Listing a full gamut of influential Covid voices — ranging from Sir Patrick Vallance to David Icke — on who respondents trust, the survey asks a series of vaccine-related questions, such as whether respondents’ vaccine scepticism would put them off a Covid vaccine:
Half (52%) of those who trust David Icke say that opposition to vaccines in general is likely to persuade them not to get a Covid vaccine, as do significant minorities of people who trust other lockdown sceptics like Denise Welch (40%), Laurence Fox (33%) and Nigel Farage (31%). ...
New research presents an entirely different picture
Nigel Farage, Toby Young, Julia Hartley-Brewer, Allison Pearson, Dan Hannan… what do these names have in common? They are all prominent lockdown sceptics, but also (in what seems like a lifetime ago) ardent Brexiteers.
On the face of it, support for Brexit and lockdown scepticism have much in common: an anti-establishment feeling, pro-business and a streak of libertarianism.

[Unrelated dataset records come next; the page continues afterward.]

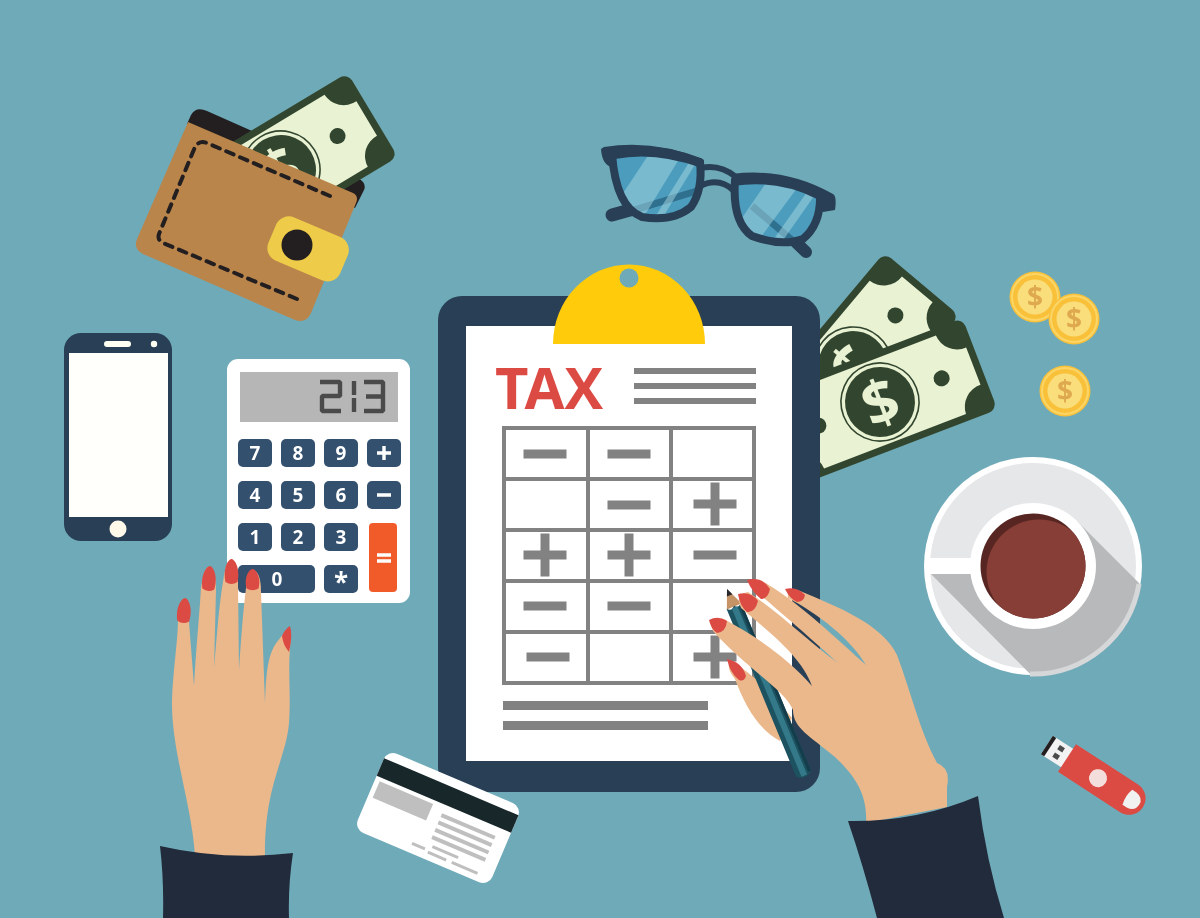
<!DOCTYPE html>
<html lang="en">
<head>
<meta charset="utf-8">
<title>Tax desk</title>
<style>
:root {
  --desk: #6faab8; --navy: #283f56; --key: #33506e; --sleeve: #222b3b;
  --white: #fff; --rule: #828282; --red: #dc4a44; --orange: #f15a29;
  --skin: #ebb88c; --note-dark: #32462f; --note: #e9f2d3;
  --leather: #ba854b; --black: #231f20; --yellow: #ffcb0b; --strap: #eecb48;
  --coin: #f9c13a; --coin-face: #fade7c; --coin-sign: #dfa94f;
}
html, body { margin: 0; height: 100%; overflow: hidden; background: var(--desk); }
svg { display: block; width: 1200px; height: 918px; }
text { font-family: "Open Sans", "Noto Sans", sans-serif; font-weight: 700; text-anchor: middle; }
.title { font-size: 57px; fill: var(--red); }
.keys text { font-size: 19px; fill: var(--white); font-family: "Noto Sans", "Open Sans", sans-serif; }
.keys rect { fill: var(--key); }
.keys path { stroke: var(--white); stroke-width: 3.4; fill: none; }
.navy { fill: var(--navy); }
.white { fill: var(--white); }
.skin { fill: var(--skin); }
.nails { fill: var(--red); }
.sleeve { fill: var(--sleeve); }
.rule { fill: var(--rule); }
.grid { fill: none; stroke: var(--rule); stroke-width: 4; }
.stitch { fill: none; stroke: var(--black); stroke-width: 4; stroke-dasharray: 8 7; stroke-linecap: round; stroke-linejoin: round; }
.segments { fill: none; stroke: #4a4a4a; stroke-width: 4.4; stroke-linejoin: bevel; }
</style>
</head>
<body>
<svg viewBox="0 0 1200 918" role="img" aria-label="Desk seen from above with a tax form, calculator and two hands">
  <defs>
    <g id="banknote">
      <rect x="-107" y="-49" width="214" height="98" rx="9" fill="var(--note-dark)"/>
      <path d="M-76 -42H76A23 23 0 0 0 100 -20V20A23 23 0 0 0 76 42H-76A23 23 0 0 0 -100 20V-20A23 23 0 0 0 -76 -42Z" fill="var(--note)"/>
      <circle r="39" fill="none" stroke="var(--note-dark)" stroke-width="1.6"/>
      <circle r="35" fill="var(--note-dark)"/>
      <circle cx="66" r="8" fill="var(--note-dark)"/>
      <circle cx="-66" r="8" fill="var(--note-dark)"/>
      <text y="22" font-size="61" fill="var(--note)">$</text>
    </g>
    <g id="coin">
      <circle r="25.5" fill="var(--coin)"/>
      <circle r="23" fill="none" stroke="#fbd667" stroke-width="2"/>
      <circle r="17.5" fill="var(--coin-face)"/>
      <text y="10" font-size="28" fill="var(--coin-sign)">$</text>
    </g>
    <path id="nail" d="M-6 10C-9 -4 -3 -13 0 -13C3 -13 9 -4 6 10Q0 14 -6 10Z"/>
    <path id="minus" class="rule" d="M-21.500 -4.500h43v9h-43z"/>
    <g id="plus"><use href="#minus"/><use href="#minus" transform="rotate(90)"/></g>
    <path id="lens-left" d="M612 154Q655 144 700 162Q703 190 691 207Q673 222 642 217Q616 207 612 154Z"/>
    <path id="lens-right" d="M735 180Q775 172 820 195Q821 224 803 239Q782 247 752 236Q732 222 735 180Z"/>
    <clipPath id="lenses"><use href="#lens-left"/><use href="#lens-right"/></clipPath>
    <clipPath id="saucer-clip"><circle cx="1033" cy="566" r="108"/></clipPath>
    <clipPath id="coffee-clip"><circle cx="1033" cy="566" r="52.500"/></clipPath>
  </defs>

  <rect width="1200" height="918" fill="var(--desk)"/>

  <g id="wallet">
    <path d="M187 124L191 115Q196 106 207 111L358 178Q367 183 364 190L355 208Z" fill="var(--black)"/>
    <use href="#banknote" transform="translate(281 170) rotate(-31)"/>
    <path d="M188 122L353 193Q359 196 356 203L311 313Q306 324 295 320L143 254Q133 249 137 239Z" fill="var(--leather)"/>
    <path class="stitch" d="M330 196L207 143Q199 140 195 147L159 234Q157 240 163 243L297 299"/>
    <rect x="-38" y="-24" width="78" height="47" rx="14" fill="var(--strap)" transform="translate(307 249) rotate(23)"/>
    <circle cx="297" cy="245" r="15.500" fill="var(--black)"/>
  </g>

  <g id="phone">
    <rect class="navy" x="64" y="333" width="108" height="208" rx="17"/>
    <rect x="69" y="353" width="99" height="164" fill="#fffffc"/>
    <rect x="104" y="341" width="27" height="6" rx="3" fill="#fffff2"/>
    <circle cx="154" cy="344" r="3.200" fill="#fffff2"/>
    <circle cx="118" cy="529" r="8.500" fill="#fff9ea"/>
  </g>

  <g id="calculator">
    <rect class="white" x="227" y="359" width="183" height="244" rx="11"/>
    <rect x="240" y="372" width="158" height="50" fill="#b6b6b6"/>
    <path class="segments" d="M320 382H340V396H322V411H341M354 381V395M354 398V412M364 382H383V411H364M366 396.500H383"/>
    <g class="keys">
      <rect x="238" y="439" width="34" height="28" rx="5"/><rect x="281" y="439" width="34" height="28" rx="5"/><rect x="324" y="439" width="34" height="28" rx="5"/><rect x="367" y="439" width="34" height="28" rx="5"/>
      <rect x="238" y="481" width="34" height="28" rx="5"/><rect x="281" y="481" width="34" height="28" rx="5"/><rect x="324" y="481" width="34" height="28" rx="5"/><rect x="367" y="481" width="34" height="28" rx="5"/>
      <rect x="238" y="523" width="34" height="28" rx="5"/><rect x="281" y="523" width="34" height="28" rx="5"/><rect x="324" y="523" width="34" height="28" rx="5"/>
      <rect x="238" y="565" width="77" height="28" rx="5"/><rect x="324" y="565" width="34" height="28" rx="5"/>
      <rect x="369" y="523" width="28" height="69" rx="4" style="fill:var(--orange)"/>
      <text x="255" y="460">7</text><text x="298" y="460">8</text><text x="341" y="460">9</text>
      <text x="255" y="502">4</text><text x="298" y="502">5</text><text x="341" y="502">6</text>
      <text x="255" y="544">1</text><text x="298" y="544">2</text><text x="341" y="544">3</text>
      <text x="277" y="586">0</text><text x="341" y="592" style="font-size:26px">*</text>
      <path d="M377 453H391M384 446V460M377 495H391M377 555H391M377 561H391"/>
    </g>
  </g>

  <g id="cash">
    <use href="#banknote" transform="translate(853 366) rotate(-50)"/>
    <use href="#banknote" transform="translate(880 402) rotate(-21)"/>
  </g>

  <g id="clipboard">
    <rect class="navy" x="438" y="296" width="382" height="496" rx="24"/>
    <rect class="white" x="466" y="326" width="326" height="435"/>
    <path d="M553 344A76 79.500 0 0 1 705 344Z" fill="var(--yellow)"/>
    <circle cx="629" cy="278" r="9.500" fill="var(--desk)"/>
    <text class="title" x="549" y="409" textLength="108" lengthAdjust="spacingAndGlyphs">TAX</text>
    <path class="rule" d="M634 368h122v6h-122zM634 383h122v6h-122zM634 398h122v6h-122zM503 701h205v9h-205zM503 721h205v9h-205z"/>
    <path class="grid" d="M504 428H754V683H504ZM588 428V683M671 428V683M504 479H754M504 530H754M504 581H754M504 632H754"/>
    <use href="#minus" x="545" y="454"/><use href="#minus" x="629" y="454"/>
    <use href="#minus" x="629" y="505"/><use href="#plus" x="715" y="504"/>
    <use href="#plus" x="545" y="555"/><use href="#plus" x="629" y="555"/><use href="#minus" x="715" y="555"/>
    <use href="#minus" x="545" y="606"/><use href="#minus" x="629" y="606"/>
    <use href="#minus" x="548" y="657"/><use href="#plus" x="715" y="657"/>
  </g>

  <g id="glasses">
    <g fill="none" stroke="var(--navy)" stroke-linecap="round">
      <path d="M612 215L655 203" stroke-width="13"/>
      <path d="M806 252L775 222" stroke-width="12"/>
    </g>
    <g fill="#4c9dbd"><use href="#lens-left"/><use href="#lens-right"/></g>
    <g clip-path="url(#lenses)">
      <path d="M608 218L700 190M806 252L752 206" stroke="#30708f" stroke-width="7"/>
      <path d="M655 145L684 151L640 223L612 210ZM693 156L699 158L660 222H652ZM775 170L803 180L758 241L735 228ZM812 185L819 189L779 246L771 243Z" fill="#a5d7e2" opacity=".5"/>
    </g>
    <g fill="none" stroke="var(--navy)" stroke-width="8" stroke-linejoin="round">
      <use href="#lens-left"/><use href="#lens-right"/>
      <path d="M701 168Q720 164 736 177M700 186Q719 177 733 190" stroke-width="6"/>
    </g>
    <path class="navy" d="M604 147Q655 139 704 160L702 168Q655 151 615 159L611 167Q602 164 601 149ZM732 174Q785 167 833 194Q837 196 835 210L823 212L817 199Q777 179 733 186Z"/>
  </g>

  <g id="coins">
    <use href="#coin" transform="translate(1035 297)"/>
    <use href="#coin" transform="translate(1074 319)"/>
    <use href="#coin" transform="translate(1065 391)"/>
  </g>

  <g id="coffee">
    <circle class="white" cx="1033" cy="566" r="109"/>
    <circle cx="1033" cy="566" r="103" fill="#e5e7e9"/>
    <path d="M931 574H975L1077 521L1160 604V694H1050Z" fill="#b7b9bb" clip-path="url(#saucer-clip)"/>
    <path d="M1139 584A108 108 0 0 1 1030 674" fill="none" stroke="#d6d7d8" stroke-width="5"/>
    <rect class="white" x="927" y="558" width="58" height="16"/>
    <circle class="white" cx="1033" cy="566" r="63"/>
    <circle cx="1033" cy="566" r="52.500" fill="#582622"/>
    <circle cx="1039" cy="572" r="52.500" fill="#873e36" clip-path="url(#coffee-clip)"/>
  </g>

  <g id="usb-stick" transform="translate(1067 758) rotate(33)">
    <rect x="-24" y="-11" width="26" height="22" fill="#f2f2f2"/>
    <path d="M-24 -11h4v22h-4z" fill="var(--black)"/>
    <path d="M-13 -7h6v5h-6zM-13 2h6v5h-6z" fill="#4b4b4b"/>
    <path d="M0 -16.500H74A16.500 16.500 0 0 1 74 16.500H0Z" fill="var(--red)"/>
    <circle cx="37" r="9" fill="#f4dedb"/>
    <path d="M72 -9H77Q86 -8 86 0Q86 8 77 9H72Q69 0 72 -9Z" fill="#f1f1f1"/>
  </g>

  <g id="payment-card" transform="translate(438 818) rotate(23)">
    <rect class="white" x="-73" y="-43" width="146" height="86" rx="10"/>
    <rect x="-73" y="-34" width="146" height="19" fill="#17272a"/>
    <path d="M-68 -11h58v18h-58zM2 -6h58v4h-58zM2 2h58v4h-58zM2 10h58v4h-58zM2 18h58v4h-58zM-14 32h14v3h-14zM6 27h28v3h-28zM4 34h20v3h-20zM30 34h28v3h-28z" fill="#bfbfbf"/>
  </g>

  <g id="left-hand">
    <path class="skin" d="M195 856C192 805 171 750 172 700C173 670 178 640 178 620Q179 600 184 600Q189 602 189 622L194 686C196 650 199 620 201 588Q204 567 209 567Q216 568 216 590L214 668C217 635 219 605 223 582Q226 560 231 560Q238 561 238 584L239 670C241 640 243 612 246 588Q248 570 253 570Q261 572 261 592L265 704C266 676 267 655 277 642L288 628Q292 630 290 648C288 675 291 695 289 723C286 760 264 785 265 858Z"/>
    <g class="nails">
      <use href="#nail" transform="translate(184 611) rotate(5)"/>
      <use href="#nail" transform="translate(209 579) rotate(4)"/>
      <use href="#nail" transform="translate(231.500 572)"/>
      <use href="#nail" transform="translate(252.500 580) scale(1 .85)"/>
      <path d="M290 626Q293 635 289 652Q283 645 282 636Q285 629 290 626Z"/>
    </g>
    <path class="sleeve" d="M160 846Q225 861 293 853Q288 885 289 918H163Q164 880 160 846Z"/>
  </g>

  <g id="right-hand">
    <path class="skin" d="M730 661Q726 668 735 679C745 706 758 729 780 741L792 718C775 697 752 672 730 661Z"/>
    <path class="nails" d="M727 659Q742 662 746 676Q744 682 739 680Q730 673 727 659Z"/>
    <g id="pencil" transform="translate(727 589) rotate(-22.500)">
      <path d="M0 0L-8 19H8Z" fill="#c69367"/>
      <path d="M0 0L-3 7H3Z" fill="#28282b"/>
      <path d="M-8 18Q-4 23 0 18Q4 23 8 18V200Q0 207 -8 200Z" fill="#1d5260"/>
      <path d="M-3 20H3V202H-3Z" fill="#34798a"/>
      <path d="M5 20H8V200H5Z" fill="#143d4b"/>
    </g>
    <path class="skin" d="M866 823C868 793 853 774 835 757C810 736 793 728 793 710C785 690 745 667 713 631Q707 619 724 619C755 636 787 657 812 686C802 657 768 631 741 608Q735 594 748 592C779 612 810 643 838 663C814 641 776 608 752 588Q748 577 764 582C800 603 840 642 866 665C851 639 817 613 788 598Q786 586 800 591C838 607 882 624 897 655C911 692 920 732 937 763Q951 768 947 787V807Z"/>
    <g class="nails">
      <path d="M709 620Q718 615 727 621Q726 632 717 633Q711 629 709 620Z"/>
      <path d="M738 594Q751 591 758 601Q755 613 747 612Q740 606 738 594Z"/>
      <path d="M747 580Q762 576 770 589Q768 599 761 599Q752 592 747 580Z"/>
      <path d="M785 589Q797 586 805 595Q804 602 797 602Q790 599 785 589Z"/>
    </g>
    <path class="sleeve" d="M848 821Q917 822 978 796Q986 860 1004 918H877Q863 865 848 821Z"/>
  </g>
</svg>
</body>
</html>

But new research from King’s College London presents an entirely different picture. According to the paper, there is no link between lockdown scepticism and pro-Brexit values — in fact, it is quite the opposite. Based on a survey of roughly 2,000 people, researchers asked questions based on 10 values — universalism, benevolence, tradition/conformity, security, power, achievement, hedonism, stimulation and self-direction — to explain a large range of attitudes and behaviours, including political ones. ...